Join Date: Apr 2008
Location: USA
Posts: 21,169
• Horses: 7
I've learned from trainers, friends, trial and error... I've read in books but I prefer the advice of friends and trainers over books sometimes. I ask a lot of "dumb questions" here on the forum. I've even learned to *gulp* bend a little on my training beliefs...did I really admitt to that?

"Be a best friend, tell the truth, and overuse I love you
Go to work, do your best, don't outsmart your common sense
Never let your prayin knees get lazy
And love like crazy"
farmpony84 is offline  
post #9 of 12 Old 02-02-2010, 01:52 PM
Showing
 
Join Date: Jul 2008
Location: Higgins, TX. YeeHaw!!
Posts: 21,984
• Horses: 24
Haha, FP.

Books and internet research is a wonderful place to start but IMHO, there is no replacing the conversations and wisdom that you can get from hanging around knowledgeable horse people. Even if you may feel silly asking something that everyone else seems to know, that is the only way to learn. Most people will be willing to help a person who asks an honest question for the purpose of learning more.

Always remember that feeling of looking at a big, open country over the ears of a good horse, seeing a new trail unwind ahead of you, and that ever-spectacular view from the top of the ridge!!! Follow my training blog: http://robertsontraining.blogspot.com/
smrobs is offline  
post #10 of 12 Old 02-03-2010, 01:18 PM
Trained
 
Join Date: Dec 2009
Location: Iowa
Posts: 6,040
• Horses: 0
Quote:
Originally Posted by ponyboy View Post
Unless the stable you pick offers theory classes, you won't learn much background information by taking riding lessons. I remember, when I was riding at the highest level my barn offered, the teacher decided to play a game with us. She would ask a question about horses and the person who answered got to do a jump or steal someone else's horse. The other riders' level of knowledge about horses was what mine was when I was, oh, ten... because I READ BOOKS. I tried not to answer all the questions but it was hard Some of them didn't even know what a martingale was called or what it was for, just how to put one on. They didn't know where the croup or the poll was. It was scary really.
Not sure how old you are but I grew up during The lone Ranger and Bonanza and I also learned a ton from books. Especailly some of the care involved.
churumbeque is offline  
Reply

Quick Reply
Message:
Options

Register Now



In order to be able to post messages on the The Horse Forum forums, you must first register.

Already have a Horse Forum account?
Members are allowed only one account per person at the Horse Forum, so if you've made an account here in the past you'll need to continue using that account. Please do not create a new account or you may lose access to the Horse Forum. If you need help recovering your existing account, please Contact Us. We'll be glad to help!

New to the Horse Forum?
Please choose a username you will be satisfied with using for the duration of your membership at the Horse Forum.

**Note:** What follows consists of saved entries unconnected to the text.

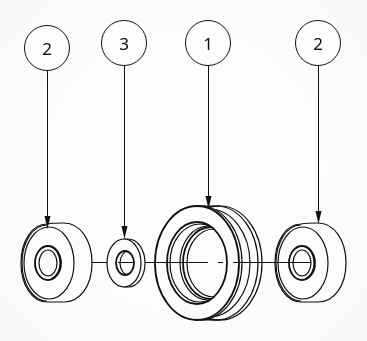
<!DOCTYPE html>
<html lang="en">
<head>
<meta charset="utf-8">
<title>Exploded roller assembly</title>
<style>
:root { --paper: #fdfdfd; --paper-edge: #f8f8f8; --ink: #111; --metal: #fcfcfc; }
* { box-sizing: border-box; }
html, body { margin: 0; overflow: hidden; }
.diagram {
  position: relative; width: 367px; height: 341px; overflow: hidden;
  background: radial-gradient(circle at 50% 50%, var(--paper) 40%, var(--paper-edge));
  color: var(--ink);
}
.assembly { position: absolute; inset: 0; display: block; }
.part { fill: var(--metal); stroke: var(--ink); stroke-width: 1.2; }
.edge { fill: none; stroke: var(--ink); stroke-width: 1.2; }
.bold { stroke-width: 1.8; }
.axis, .leader { stroke: var(--ink); stroke-width: 1; }
.arrow { fill: var(--ink); }
.balloon {
  position: absolute; width: 46px; height: 46px;
  display: flex; align-items: center; justify-content: center;
  border: 1.3px solid var(--ink); border-radius: 50%;
  background: var(--paper);
  font: 17px/1 "Noto Sans", "Open Sans", sans-serif;
}
.bearing-left { left: 24px; top: 25px; }
.washer { left: 101px; top: 20px; }
.roller { left: 185px; top: 20px; }
.bearing-right { left: 295px; top: 20px; }
</style>
</head>
<body>
<main class="diagram">
  <svg class="assembly" width="367" height="341" viewBox="0 0 367 341" role="img" aria-label="Exploded view of a roller with two bearings and a washer on one axis">
    <defs>
      <g id="bearing">
        <path class="part" d="M47 224 Q52 223 64 223 C80 223 92 240 92 263 C92 286 80 302 64 302 Q52 302 47 302 C32 302 21 285 21 263 C21 241 32 224 47 224Z"/>
        <path class="edge" d="M47 225 C33 225 22 242 22 263 S33 301 47 301"/>
        <ellipse class="edge" cx="49" cy="263" rx="25" ry="36"/>
        <ellipse class="edge bold" cx="48" cy="263" rx="13" ry="17"/>
        <ellipse class="edge" cx="48" cy="263" rx="9" ry="13"/>
        <path class="edge" d="M51 247 C57 249 60 256 60 263 S57 276 51 279"/>
      </g>
      <path id="arrowhead" class="arrow" d="M0 0 L-3 -13 H3Z"/>
      <clipPath id="bore"><ellipse cx="197" cy="263" rx="30" ry="41"/></clipPath>
      <clipPath id="washer-bore"><ellipse cx="125" cy="263" rx="9" ry="12"/></clipPath>
    </defs>

    <use href="#bearing"/>

    <g id="washer">
      <path class="part" d="M124 239 H128 C138 239 145 250 145 263 S138 287 128 287 H124Z"/>
      <ellipse class="part" cx="124" cy="263" rx="17" ry="24"/>
      <ellipse class="edge bold" cx="125" cy="263" rx="9" ry="12"/>
      <ellipse class="edge" cx="129" cy="263" rx="9" ry="12" clip-path="url(#washer-bore)"/>
    </g>

    <g id="roller">
      <ellipse class="part" cx="220" cy="263" rx="42" ry="57"/>
      <ellipse class="edge" cx="216" cy="263" rx="42" ry="57"/>
      <ellipse class="part" cx="209" cy="263" rx="41" ry="54"/>
      <path class="edge" d="M200 206 H220 M200 320 H220"/>
      <ellipse class="part" cx="200" cy="263" rx="42" ry="57"/>
      <ellipse class="part bold" cx="197" cy="263" rx="42" ry="57"/>
      <ellipse class="edge bold" cx="197" cy="263" rx="30" ry="41"/>
      <g clip-path="url(#bore)">
        <ellipse class="edge" cx="200" cy="263" rx="30" ry="39"/>
        <ellipse class="edge" cx="208" cy="263" rx="28" ry="37"/>
        <ellipse class="edge bold" cx="211" cy="263" rx="28" ry="36"/>
        <ellipse class="edge" cx="214" cy="263" rx="27" ry="34"/>
      </g>
    </g>

    <use href="#bearing" x="254"/>

    <g id="centre-axis" class="axis">
      <line x1="92" y1="262.5" x2="107" y2="262.5"/>
      <line x1="118" y1="262.5" x2="133" y2="262.5"/>
      <line x1="145" y1="262.5" x2="208" y2="262.5"/>
      <line x1="218" y1="262.5" x2="223" y2="262.5"/>
      <line x1="233" y1="262.5" x2="311" y2="262.5"/>
    </g>

    <g id="leaders" class="leader">
      <line x1="47.5" y1="70" x2="47.5" y2="220"/>
      <line x1="124.5" y1="65" x2="124.5" y2="230"/>
      <line x1="208.5" y1="65" x2="208.5" y2="200"/>
      <line x1="318.5" y1="65" x2="318.5" y2="216"/>
    </g>
    <use href="#arrowhead" x="47.5" y="229"/>
    <use href="#arrowhead" x="124.5" y="239"/>
    <use href="#arrowhead" x="208.5" y="209"/>
    <use href="#arrowhead" x="318.5" y="224"/>
  </svg>

  <span class="balloon bearing-left">2</span>
  <span class="balloon washer">3</span>
  <span class="balloon roller">1</span>
  <span class="balloon bearing-right">2</span>
</main>
</body>
</html>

We do not change members' usernames upon request because that would make it difficult for everyone to keep track of who is who on the forum. For that reason, please do not incorporate your horse's name into your username so that you are not stuck with a username related to a horse you may no longer have some day, or use any other username you may no longer identify with or care for in the future.



User Name:
Password
Please enter a password for your user account. Note that passwords are case-sensitive.

Password:


Confirm Password:
Email Address
Please enter a valid email address for yourself.

Email Address:
OR

Log-in









Human Verification

In order to verify that you are a human and not a spam bot, please enter the answer into the following box below based on the instructions contained in the graphic.



Thread Tools
Show Printable Version Show Printable Version
Email this Page Email this Page



Posting Rules  
You may post new threads
You may post replies
You may not post attachments
You may not edit your posts

BB code is On
Smilies are On
[IMG] code is On
HTML code is Off
Trackbacks are On
Pingbacks are On
Refbacks are On

 
For the best viewing experience please update your browser to Google Chrome